‘Voluminous and abusive’ requests

Eric Hamilton, who represented the Nebraska Department of Environment and Energy, countered that both small and large public bodies would be required to shoulder the cost of  “voluminous and sometimes abusive” record requests if the lower court’s ruling was upheld.

This is really a policy debate. I think they want the law changed ... and this is the wrong chamber

– Daniel Gutman, attorney for the Flatwater Free Press

State statutes, Hamilton told the court, allow “special service charges” to review whether the records to be released are indeed public and if they are protected from release by attorney-client privilege or if they are trade secrets.

The case revolves around a public records request by Flatwater for emails and other documents containing the words “nitrate,” “fertilizer” and “nutrient.”

The news site has produced a series of stories on nitrate contamination of the state’s groundwater based on public records it has been able to obtain, including one concerning contamination near hog barns operated by the family of Gov. Jim Pillen.

Other media, including the Nebraska Examiner, also use information gleaned from record requests for reporting.

‘Can’t justify’ high fees

The NDEE initially estimated Flatwater’s request would cost $2,000 but asked the news site to narrow its request.

That led to negotiations and changes in the request — changes that the state argued expanded the request, and led one Supreme Court judge, William Cassel, to question if that was the case during the oral arguments.

Ultimately, the state environmental agency estimated it would require 927 hours of work that would cost $44,103.11.

“To this day we can’t justify that,” Gutman told the judges.

Judges on the panel asked Gutman several questions, including whether the law requires a review if the records contain trade secrets or privileged communications.

Gutman said that such a search is “discretionary” under the law and that the charges presented to Flatwater went beyond “searching, identifying, physically redacting, or copying” of records that can be the subject of fees.

Really about changing policy

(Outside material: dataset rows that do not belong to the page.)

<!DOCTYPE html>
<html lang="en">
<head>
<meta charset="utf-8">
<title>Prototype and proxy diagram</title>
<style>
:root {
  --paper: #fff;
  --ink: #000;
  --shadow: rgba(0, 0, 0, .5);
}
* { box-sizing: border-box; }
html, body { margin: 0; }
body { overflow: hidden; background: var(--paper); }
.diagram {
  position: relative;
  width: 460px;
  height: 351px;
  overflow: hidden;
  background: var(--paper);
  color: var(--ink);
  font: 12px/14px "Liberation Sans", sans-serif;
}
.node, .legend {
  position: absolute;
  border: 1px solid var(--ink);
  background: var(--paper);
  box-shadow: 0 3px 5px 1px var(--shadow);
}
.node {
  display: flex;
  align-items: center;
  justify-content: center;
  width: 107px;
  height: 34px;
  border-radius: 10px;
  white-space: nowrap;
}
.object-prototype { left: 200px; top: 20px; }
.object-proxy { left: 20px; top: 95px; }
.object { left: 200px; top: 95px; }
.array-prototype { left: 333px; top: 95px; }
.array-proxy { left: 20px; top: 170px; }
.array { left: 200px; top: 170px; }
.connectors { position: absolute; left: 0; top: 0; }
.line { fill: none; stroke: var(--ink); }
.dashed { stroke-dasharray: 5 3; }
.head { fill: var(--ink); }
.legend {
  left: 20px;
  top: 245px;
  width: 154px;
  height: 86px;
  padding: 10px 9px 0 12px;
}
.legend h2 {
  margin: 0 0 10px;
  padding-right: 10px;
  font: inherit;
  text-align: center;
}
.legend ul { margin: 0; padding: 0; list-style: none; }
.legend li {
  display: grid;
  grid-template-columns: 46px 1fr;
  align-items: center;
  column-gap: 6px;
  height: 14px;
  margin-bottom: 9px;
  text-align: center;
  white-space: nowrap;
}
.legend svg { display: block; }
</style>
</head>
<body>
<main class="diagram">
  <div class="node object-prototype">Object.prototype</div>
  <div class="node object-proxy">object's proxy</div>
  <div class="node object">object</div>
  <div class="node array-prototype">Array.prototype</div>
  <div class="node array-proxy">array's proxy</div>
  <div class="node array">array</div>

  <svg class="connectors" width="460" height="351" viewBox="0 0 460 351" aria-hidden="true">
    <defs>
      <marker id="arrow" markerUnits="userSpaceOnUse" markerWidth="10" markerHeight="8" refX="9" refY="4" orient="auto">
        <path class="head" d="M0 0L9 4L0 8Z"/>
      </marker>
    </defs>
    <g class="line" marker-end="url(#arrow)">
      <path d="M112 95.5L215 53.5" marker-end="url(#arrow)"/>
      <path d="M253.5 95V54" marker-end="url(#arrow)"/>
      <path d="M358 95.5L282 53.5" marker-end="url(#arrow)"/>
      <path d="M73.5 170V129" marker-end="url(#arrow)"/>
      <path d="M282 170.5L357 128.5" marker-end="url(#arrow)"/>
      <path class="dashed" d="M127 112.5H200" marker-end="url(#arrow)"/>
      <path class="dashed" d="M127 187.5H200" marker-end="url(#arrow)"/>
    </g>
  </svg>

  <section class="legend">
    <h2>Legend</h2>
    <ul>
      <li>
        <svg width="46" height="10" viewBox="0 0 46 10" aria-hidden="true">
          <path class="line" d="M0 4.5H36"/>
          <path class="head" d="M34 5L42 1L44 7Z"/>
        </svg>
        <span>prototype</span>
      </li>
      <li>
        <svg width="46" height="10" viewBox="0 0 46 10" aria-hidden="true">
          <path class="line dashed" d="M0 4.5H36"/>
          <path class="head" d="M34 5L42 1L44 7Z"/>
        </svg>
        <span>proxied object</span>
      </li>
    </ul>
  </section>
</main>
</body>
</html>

This is really a policy debate,” he told the judges. “I think they want the law changed … and this is the wrong chamber.”

Joining the NDEE in seeking to overturn the decision by Judge Post were the associations that represent Nebraska cities, K-12 schools, counties and county attorneys.

The Reporters Committee for Freedom of the Press and the Goldwater Institute, an nonpartisan policy group, submitted briefs in support of the Flatwater Free Press. The Nebraska Examiner signed onto the brief by the Reporters Committee, as did Gray Media Group Inc., Hearst Corp., Lee Enterprises, Media of Nebraska, Nebraska Broadcasters Association and the Nebraska Press Association.

The Supreme Court typically takes several weeks before ruling on such appeals.

Our stories may be republished online or in print under Creative Commons license CC BY-NC-ND 4.0. We ask that you edit only for style or to shorten, provide proper attribution and link to our web site.

Paul Hammel
Paul Hammel

Senior Reporter Paul Hammel has covered the Nebraska state government and the state for decades. Previously with the Omaha World-Herald, Lincoln Journal Star and Omaha Sun, he is a member of the Omaha Press Club's Hall of Fame. He grows hops, brews homemade beer, plays bass guitar and basically loves traveling and writing about the state. A native of Ralston, Nebraska, he is vice president of the John G. Neihardt Foundation.